** Opening Task input block **

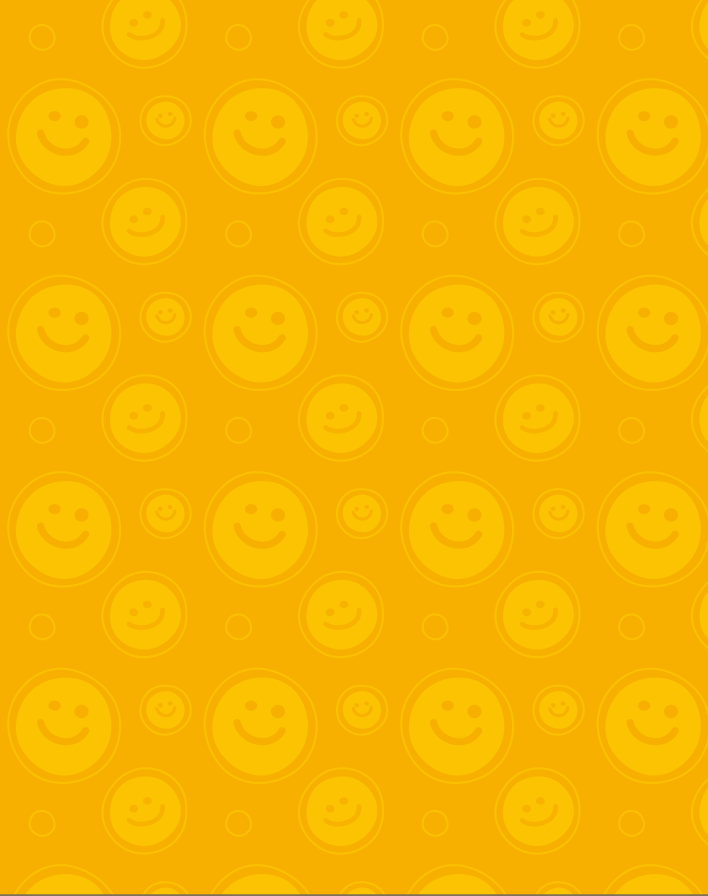
A Shadertoy shader for this pattern:

```glsl
// Tiled tone-on-tone pattern of hand-drawn smiling discs with thin outer rings.

const float TILES_DOWN = 4.56;   // repeats over the canvas height
const float TILE = 168.0;        // tile side in design units
const vec3 GROUND = vec3(0.970, 0.690, 0.000);
const vec3 DISC = vec3(0.984, 0.765, 0.005);
const vec3 EDGE = vec3(0.500, 0.440, 0.340);
const float EDGE_HEIGHT = 1.5;   // thin strip along the bottom, design units
const float RING_WIDTH = 1.8;
const float RING_STRENGTH = 0.85;
const float WOBBLE = 0.014;      // unevenness of the outlines
const int SMILE_STEPS = 16;

float unit;                      // design units per pixel

float coverage(float dist) {
    return clamp(0.5 - dist / unit, 0.0, 1.0);
}

// Offset from a centre that repeats with the tile
vec2 tiled(vec2 p, vec2 centre) {
    return mod(p - centre + 0.5 * TILE, TILE) - 0.5 * TILE;
}

// Slightly irregular circle
float blob(vec2 p, float radius, float phase) {
    float a = atan(p.y, p.x);
    float uneven = sin(2.0 * a + phase) + 0.6 * sin(3.0 * a - 2.0 * phase)
                 + 0.4 * sin(5.0 * a + 3.0 * phase);
    return length(p) - radius * (1.0 + WOBBLE * uneven);
}

float segment(vec2 p, vec2 a, vec2 b) {
    vec2 ab = b - a;
    return length(p - a - ab * clamp(dot(p - a, ab) / dot(ab, ab), 0.0, 1.0));
}

// Distance to a cubic curve with ends a, d and control points b, c
float smile(vec2 p, vec2 a, vec2 b, vec2 c, vec2 d) {
    float dist = 1e5;
    vec2 last = a;
    for (int i = 1; i <= SMILE_STEPS; i++) {
        float t = float(i) / float(SMILE_STEPS);
        float s = 1.0 - t;
        vec2 next = s * s * s * a + 3.0 * s * t * (s * b + t * c) + t * t * t * d;
        dist = min(dist, segment(p, last, next));
        last = next;
    }
    return dist;
}

float eye(vec2 p, vec2 centre, vec2 radii) {
    return (length((p - centre) / radii) - 1.0) * min(radii.x, radii.y);
}

float ring(vec2 p, float radius, float phase) {
    return RING_STRENGTH * coverage(abs(blob(p, radius, phase)) - 0.5 * RING_WIDTH);
}

// Disc with its features cut out, plus the ring around it
float badge(vec2 p, float discRadius, float ringRadius, float phase, float features, float cut) {
    float disc = coverage(blob(p, discRadius, phase)) * (1.0 - cut * coverage(features));
    return max(disc, ring(p, ringRadius, phase + 1.3));
}

float largeBadge(vec2 p) {
    float f = smile(p, vec2(-20, -3), vec2(-16, 14), vec2(9, 20), vec2(18.5, 4)) - 3.1;
    f = min(f, eye(p, vec2(-8, -17.5), vec2(5.2, 4.3)));
    f = min(f, eye(p, vec2(15, -12.5), vec2(6.0, 5.7)));
    return badge(p, 41.3, 48.3, 4.2, f, 1.0);
}

float mediumBadge(vec2 p) {
    float f = smile(p, vec2(-13.5, 8), vec2(-6, 14.5), vec2(16, 11), vec2(15, -4)) - 2.0;
    f = min(f, eye(p, vec2(-9.7, -2), vec2(3.7, 3.3)));
    f = min(f, eye(p, vec2(2, -8.7), vec2(3.7, 3.2)));
    return badge(p, 30.0, 36.2, 2.4, f, 0.9);
}

float smallBadge(vec2 p) {
    float f = smile(p, vec2(-7.5, -1), vec2(-5, 7), vec2(6.5, 7), vec2(8, -2)) - 1.3;
    f = min(f, eye(p, vec2(-4.5, -4), vec2(2.0, 1.8)));
    f = min(f, eye(p, vec2(4, -5.5), vec2(2.0, 1.8)));
    return badge(p, 16.2, 21.2, 0.7, f, 0.95);
}

void mainImage(out vec4 fragColor, in vec2 fragCoord) {
    // Design space: origin at the top left, y downwards
    unit = TILES_DOWN * TILE / iResolution.y;
    vec2 p = vec2(fragCoord.x, iResolution.y - fragCoord.y) * unit;

    float light = largeBadge(tiled(p, vec2(54.7, 116.8)));
    light = max(light, mediumBadge(tiled(p, vec2(124, 189.5))));
    light = max(light, smallBadge(tiled(p, vec2(141.5, 103))));
    light = max(light, ring(tiled(p, vec2(36, 32)), 10.6, 0.0));

    vec3 color = mix(GROUND, DISC, light);
    color = mix(color, EDGE, coverage(fragCoord.y * unit - EDGE_HEIGHT));
    fragColor = vec4(color, 1.0);
}
```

** Closing Task input block **

Task to complete ▸ Every line that contains the string "centre" should be copied from the entries.

Expected answer ▸
// Offset from a centre that repeats with the tile
vec2 tiled(vec2 p, vec2 centre) {
    return mod(p - centre + 0.5 * TILE, TILE) - 0.5 * TILE;
float eye(vec2 p, vec2 centre, vec2 radii) {
    return (length((p - centre) / radii) - 1.0) * min(radii.x, radii.y);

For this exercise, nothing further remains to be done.